The Sequoias. If you’ve ever been to the Redwoods, then you know how humbling of a sensation it is, walking, driving or riding through them. Now, imagine trees of that size, growing at 8,000′ elevation.
On our ride to Interbike with Acre and Mission Workshop, we found ourselves in proximity to Camp Nelson, smack in the midst of the Sequoia Nat’l Forest. Ty had ridden a few trails here before, so he pushed for us to spend the afternoon picking lines in the pine needles.
MTB mileage is nothing to note, but Bear Creek is a great climb!
It was insane. Insanely steep, insanely loose and insanely fun. I don’t think I’ve had that much fun on a MTB in a long, long, time. Until Kyle hurt himself…
Shred! Thanks for the reminder, Reporting Home!
Veneration of Delinquency or a Brief Evening of Speed
Words and photos by Kyle Von Hoetzendorff
The cross bike, as many readers of this site have come to find, is an extremely flexible riding platform. Equip it with 23s and you are off racing crits, go the other way you are blasting trails, they dress up nicely as touring bikes, they are perfect “gravel grinders” –whatever that means, and here in the pacific northwest they are the go to model for a winter training bike, the ample brake clearance allowing full fenders to be easily installed…

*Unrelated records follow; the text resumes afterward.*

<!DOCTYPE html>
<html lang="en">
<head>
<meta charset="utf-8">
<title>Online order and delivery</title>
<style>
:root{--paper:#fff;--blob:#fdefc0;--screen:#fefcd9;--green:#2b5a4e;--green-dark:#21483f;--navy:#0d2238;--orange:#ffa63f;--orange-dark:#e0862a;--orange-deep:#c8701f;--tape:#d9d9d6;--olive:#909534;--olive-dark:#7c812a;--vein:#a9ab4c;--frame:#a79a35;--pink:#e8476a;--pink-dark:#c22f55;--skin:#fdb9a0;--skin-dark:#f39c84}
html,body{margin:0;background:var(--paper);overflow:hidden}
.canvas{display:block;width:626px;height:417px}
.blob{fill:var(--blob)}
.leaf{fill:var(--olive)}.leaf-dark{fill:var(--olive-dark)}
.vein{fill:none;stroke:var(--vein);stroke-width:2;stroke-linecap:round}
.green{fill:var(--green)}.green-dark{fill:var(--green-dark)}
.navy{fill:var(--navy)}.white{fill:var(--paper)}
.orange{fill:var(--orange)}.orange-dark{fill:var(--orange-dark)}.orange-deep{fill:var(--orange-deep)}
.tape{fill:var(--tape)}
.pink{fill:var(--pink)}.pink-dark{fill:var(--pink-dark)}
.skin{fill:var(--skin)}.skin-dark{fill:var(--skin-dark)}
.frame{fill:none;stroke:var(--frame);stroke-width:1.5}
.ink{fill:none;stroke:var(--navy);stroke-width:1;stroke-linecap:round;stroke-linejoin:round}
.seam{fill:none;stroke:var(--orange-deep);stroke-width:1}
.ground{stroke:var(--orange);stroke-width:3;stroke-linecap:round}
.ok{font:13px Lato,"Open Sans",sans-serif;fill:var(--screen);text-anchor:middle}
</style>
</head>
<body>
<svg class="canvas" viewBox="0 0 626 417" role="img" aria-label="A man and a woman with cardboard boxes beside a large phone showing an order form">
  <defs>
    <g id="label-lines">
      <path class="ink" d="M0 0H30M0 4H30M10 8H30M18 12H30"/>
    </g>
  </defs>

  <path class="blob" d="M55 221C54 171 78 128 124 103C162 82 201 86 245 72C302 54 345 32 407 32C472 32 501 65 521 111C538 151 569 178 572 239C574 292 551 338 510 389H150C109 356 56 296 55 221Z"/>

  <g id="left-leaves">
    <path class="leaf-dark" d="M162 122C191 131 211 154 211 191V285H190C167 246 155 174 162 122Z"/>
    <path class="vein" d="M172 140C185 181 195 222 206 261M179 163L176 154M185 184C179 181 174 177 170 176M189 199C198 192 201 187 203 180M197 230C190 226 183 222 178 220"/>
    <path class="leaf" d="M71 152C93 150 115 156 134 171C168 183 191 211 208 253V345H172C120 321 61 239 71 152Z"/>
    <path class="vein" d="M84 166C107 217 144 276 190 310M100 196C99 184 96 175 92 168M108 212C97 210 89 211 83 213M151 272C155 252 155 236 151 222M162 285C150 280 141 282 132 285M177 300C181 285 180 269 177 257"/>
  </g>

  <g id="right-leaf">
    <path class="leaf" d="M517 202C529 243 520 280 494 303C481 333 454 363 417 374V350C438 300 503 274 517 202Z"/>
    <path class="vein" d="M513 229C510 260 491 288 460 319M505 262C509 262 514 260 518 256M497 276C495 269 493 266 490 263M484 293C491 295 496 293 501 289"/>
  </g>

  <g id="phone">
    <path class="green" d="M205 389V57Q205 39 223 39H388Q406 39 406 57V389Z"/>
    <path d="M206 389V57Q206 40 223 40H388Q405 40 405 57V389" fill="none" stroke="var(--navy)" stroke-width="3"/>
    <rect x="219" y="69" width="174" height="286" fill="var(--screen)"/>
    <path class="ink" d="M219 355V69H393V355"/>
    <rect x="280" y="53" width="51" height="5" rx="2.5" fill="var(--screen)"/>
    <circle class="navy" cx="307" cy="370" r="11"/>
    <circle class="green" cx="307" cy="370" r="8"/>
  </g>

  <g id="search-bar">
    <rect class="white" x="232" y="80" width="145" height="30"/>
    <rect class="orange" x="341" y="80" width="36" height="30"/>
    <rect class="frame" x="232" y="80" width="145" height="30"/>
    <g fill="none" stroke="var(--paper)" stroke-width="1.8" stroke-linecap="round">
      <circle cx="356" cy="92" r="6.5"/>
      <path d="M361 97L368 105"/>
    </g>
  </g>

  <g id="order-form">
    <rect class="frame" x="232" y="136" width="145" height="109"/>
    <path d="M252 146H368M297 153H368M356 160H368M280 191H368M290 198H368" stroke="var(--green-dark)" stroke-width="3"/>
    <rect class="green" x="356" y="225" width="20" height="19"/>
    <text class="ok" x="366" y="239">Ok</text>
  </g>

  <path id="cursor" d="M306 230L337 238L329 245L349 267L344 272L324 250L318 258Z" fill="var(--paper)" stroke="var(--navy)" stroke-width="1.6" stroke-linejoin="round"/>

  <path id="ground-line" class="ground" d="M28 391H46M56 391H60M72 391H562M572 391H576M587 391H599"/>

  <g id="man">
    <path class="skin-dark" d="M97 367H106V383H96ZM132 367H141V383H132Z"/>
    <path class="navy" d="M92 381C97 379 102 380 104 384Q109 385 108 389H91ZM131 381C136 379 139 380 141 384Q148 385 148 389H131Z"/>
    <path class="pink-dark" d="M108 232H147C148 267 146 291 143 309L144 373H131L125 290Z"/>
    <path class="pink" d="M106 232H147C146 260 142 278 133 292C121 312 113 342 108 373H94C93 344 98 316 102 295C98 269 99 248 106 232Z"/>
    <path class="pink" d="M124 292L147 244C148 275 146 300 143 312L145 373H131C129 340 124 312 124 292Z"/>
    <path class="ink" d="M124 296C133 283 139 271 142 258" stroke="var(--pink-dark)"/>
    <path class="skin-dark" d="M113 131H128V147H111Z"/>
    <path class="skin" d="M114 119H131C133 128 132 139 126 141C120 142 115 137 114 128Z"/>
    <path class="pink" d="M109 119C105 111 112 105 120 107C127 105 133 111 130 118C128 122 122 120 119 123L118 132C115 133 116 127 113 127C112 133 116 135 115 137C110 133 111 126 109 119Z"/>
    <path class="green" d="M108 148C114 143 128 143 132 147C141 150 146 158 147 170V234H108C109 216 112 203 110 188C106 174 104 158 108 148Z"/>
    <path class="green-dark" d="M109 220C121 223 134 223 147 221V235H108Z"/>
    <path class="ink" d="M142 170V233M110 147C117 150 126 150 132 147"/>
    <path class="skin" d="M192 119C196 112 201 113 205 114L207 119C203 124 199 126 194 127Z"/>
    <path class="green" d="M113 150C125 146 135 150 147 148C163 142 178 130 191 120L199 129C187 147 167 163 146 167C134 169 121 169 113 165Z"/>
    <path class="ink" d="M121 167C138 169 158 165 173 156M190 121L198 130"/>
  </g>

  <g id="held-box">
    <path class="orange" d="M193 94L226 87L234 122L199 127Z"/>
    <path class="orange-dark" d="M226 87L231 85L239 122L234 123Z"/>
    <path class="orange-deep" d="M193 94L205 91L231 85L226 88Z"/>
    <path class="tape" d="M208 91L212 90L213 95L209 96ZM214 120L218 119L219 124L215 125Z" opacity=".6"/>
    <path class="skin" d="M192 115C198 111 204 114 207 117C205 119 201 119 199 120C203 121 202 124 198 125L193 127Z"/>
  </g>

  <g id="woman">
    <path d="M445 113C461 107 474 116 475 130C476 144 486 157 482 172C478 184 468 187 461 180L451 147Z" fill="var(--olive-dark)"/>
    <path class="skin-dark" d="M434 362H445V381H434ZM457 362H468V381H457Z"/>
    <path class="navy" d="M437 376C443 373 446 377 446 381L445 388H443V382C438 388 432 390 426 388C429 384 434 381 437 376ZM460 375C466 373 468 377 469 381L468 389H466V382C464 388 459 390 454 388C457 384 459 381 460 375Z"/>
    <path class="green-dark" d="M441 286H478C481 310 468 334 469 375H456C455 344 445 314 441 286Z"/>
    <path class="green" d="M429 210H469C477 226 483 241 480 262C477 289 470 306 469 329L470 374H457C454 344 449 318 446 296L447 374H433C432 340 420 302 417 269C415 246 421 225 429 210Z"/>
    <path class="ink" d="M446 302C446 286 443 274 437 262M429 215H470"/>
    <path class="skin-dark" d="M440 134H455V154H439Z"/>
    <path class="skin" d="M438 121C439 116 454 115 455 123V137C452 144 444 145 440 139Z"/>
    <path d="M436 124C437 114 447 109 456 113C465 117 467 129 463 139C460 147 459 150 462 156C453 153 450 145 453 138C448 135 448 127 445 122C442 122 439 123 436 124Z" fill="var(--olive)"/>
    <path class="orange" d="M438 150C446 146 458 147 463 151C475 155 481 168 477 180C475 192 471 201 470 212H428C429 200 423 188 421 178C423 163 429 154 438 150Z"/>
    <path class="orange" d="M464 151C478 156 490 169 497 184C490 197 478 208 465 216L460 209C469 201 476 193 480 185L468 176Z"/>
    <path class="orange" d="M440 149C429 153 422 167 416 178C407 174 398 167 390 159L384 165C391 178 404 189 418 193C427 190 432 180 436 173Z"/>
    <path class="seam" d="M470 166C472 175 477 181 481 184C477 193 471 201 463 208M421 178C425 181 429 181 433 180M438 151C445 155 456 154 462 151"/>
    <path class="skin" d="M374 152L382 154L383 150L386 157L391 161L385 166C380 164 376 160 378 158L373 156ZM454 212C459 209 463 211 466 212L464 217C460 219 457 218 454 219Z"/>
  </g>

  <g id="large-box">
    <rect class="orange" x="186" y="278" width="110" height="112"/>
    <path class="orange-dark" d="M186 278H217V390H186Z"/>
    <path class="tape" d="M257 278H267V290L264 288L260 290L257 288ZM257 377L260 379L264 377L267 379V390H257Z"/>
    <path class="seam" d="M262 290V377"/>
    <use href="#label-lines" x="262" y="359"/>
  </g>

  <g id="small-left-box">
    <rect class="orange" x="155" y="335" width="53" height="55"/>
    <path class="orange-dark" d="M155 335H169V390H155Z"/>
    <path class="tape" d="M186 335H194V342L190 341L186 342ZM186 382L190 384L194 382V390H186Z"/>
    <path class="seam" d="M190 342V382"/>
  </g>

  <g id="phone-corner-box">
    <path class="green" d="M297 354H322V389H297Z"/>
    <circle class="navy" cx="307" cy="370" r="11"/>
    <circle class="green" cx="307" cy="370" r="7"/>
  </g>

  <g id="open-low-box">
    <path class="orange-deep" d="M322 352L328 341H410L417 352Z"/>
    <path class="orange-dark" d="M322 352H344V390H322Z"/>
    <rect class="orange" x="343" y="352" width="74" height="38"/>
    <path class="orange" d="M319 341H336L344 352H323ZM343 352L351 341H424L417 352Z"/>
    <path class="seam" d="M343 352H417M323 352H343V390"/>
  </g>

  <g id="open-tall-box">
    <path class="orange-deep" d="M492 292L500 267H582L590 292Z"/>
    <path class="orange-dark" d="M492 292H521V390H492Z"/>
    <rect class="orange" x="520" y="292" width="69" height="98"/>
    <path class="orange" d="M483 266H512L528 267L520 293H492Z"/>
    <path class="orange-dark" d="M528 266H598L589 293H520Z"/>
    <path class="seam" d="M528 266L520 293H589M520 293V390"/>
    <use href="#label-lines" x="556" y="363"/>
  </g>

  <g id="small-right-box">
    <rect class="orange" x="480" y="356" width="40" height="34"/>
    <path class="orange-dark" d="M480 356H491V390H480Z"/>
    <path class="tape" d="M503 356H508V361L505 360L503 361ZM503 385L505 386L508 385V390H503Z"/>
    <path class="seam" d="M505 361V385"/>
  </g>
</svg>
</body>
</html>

Tecolote Canyon Cross Camp “TCCC”
Photos and words by Matt Lingo
Having someone like Josh Hayes around your office is a valuable asset. With all the logistics, red tape, and TPS reports that can seem to work against getting shit done, sometimes you just need someone to call a situation out for what it is, and then promptly return to their computer to blast Rick Astley’s “Never Gonna Give You Up”.
All things considered, negotiating a bike as a piece of important luggage on a ‘vacation’ isn’t easy. The past few times we’ve gone to visit Lauren’s parents on Kaua’i, Hawaii, I’ve been so bummed to not have a bike with me.
Not that Kaua’i is a cycling destination, moreso because everything we’ve hiked here is totally bike friendly, aside from a few hike-a-bike moments up some mangrove forest or down a waterfall.
After taking two weeks off four our road trip, Lauren agreed to let me bring my cross bike. I argued that it’d offer me two or so hours a day of fitness, thus making me less restless during all the family time outings. Remember, Hawaii means ‘chill’ and sitting still is something I’ve programmed out of my daily repertoire. Must. Keep. Moving.
From here on out, any bike that goes off-road and could potentially find itself in the wilderness for an extended period of time with have a third bottle cage. They’re life savers.
Not to mention, I’d love to spend some “alone time” with this bike. See more at the Firefly Flickr!
The IRR is in its third year and let me just say, out of all the organized dirt rides I missed this year, I’m most bummed about this one. Why? Just watch the video…
This looks great! Here’s the back-story from CX Hairs:
“It’s not really a documentary, not really a short film, but somewhere in between. Here’s a video I produced covering the Hilly Billy Roubaix, a 72 mile race that takes place on some of the nastiest roads in West Virginia. Started in 2010, the Hilly Billy Roubaix is a classic. Part of the Ultra Cross series, the Hilly Billy is a tough mud, dirt, grass, gravel, road race with a ton of climbing. Sounds fun, right?”
Photos by Andy Bokanev
The world of “gravel grinding” and “adventure” bikes has expanded exponentially over the past few months. While Specialized is no stranger to dirt, the new Diverge all-road disc bike takes cues from their MTB line and adds them to a new drop-bar bike called the Diverge…
Yonder Journal‘s Brovets have both broken me and proved to be an ideal testing ground for products. Long, 200-400k rides will take their toll on equipment, especially when there’s dirt involved.
Ty is part-owner of Golden Saddle Cyclery, a shop in Los Angeles that was the starting point for Yonder’s Brovet 01. Back then, Raleigh didn’t have any real all-road options, but promised something ideal was on the way.
In 2014, Raleigh released the Tamland 2.0, an all-Reynolds 631 steel, disc-equipped “all-road” bike that comes stock with Shimano Ultegra. These bikes offer a burly, yet lively ride, loaded or unloaded.
When the road gets rough for long miles, Ty opted for the Ergon CF3 Pro Carbon seatpost to dampen the ride a bit and Bruce Gordon Rock n Road tires.
For the past few Brovets, Ty, Cole, Kelli, Daniel, Hahn and Moi all rode the Tamland 2.0 with a front SON Edelux upgrade. I like photographing bikes like this, because they show how a super simple upgrade can add a new level of functionality to a stock bike.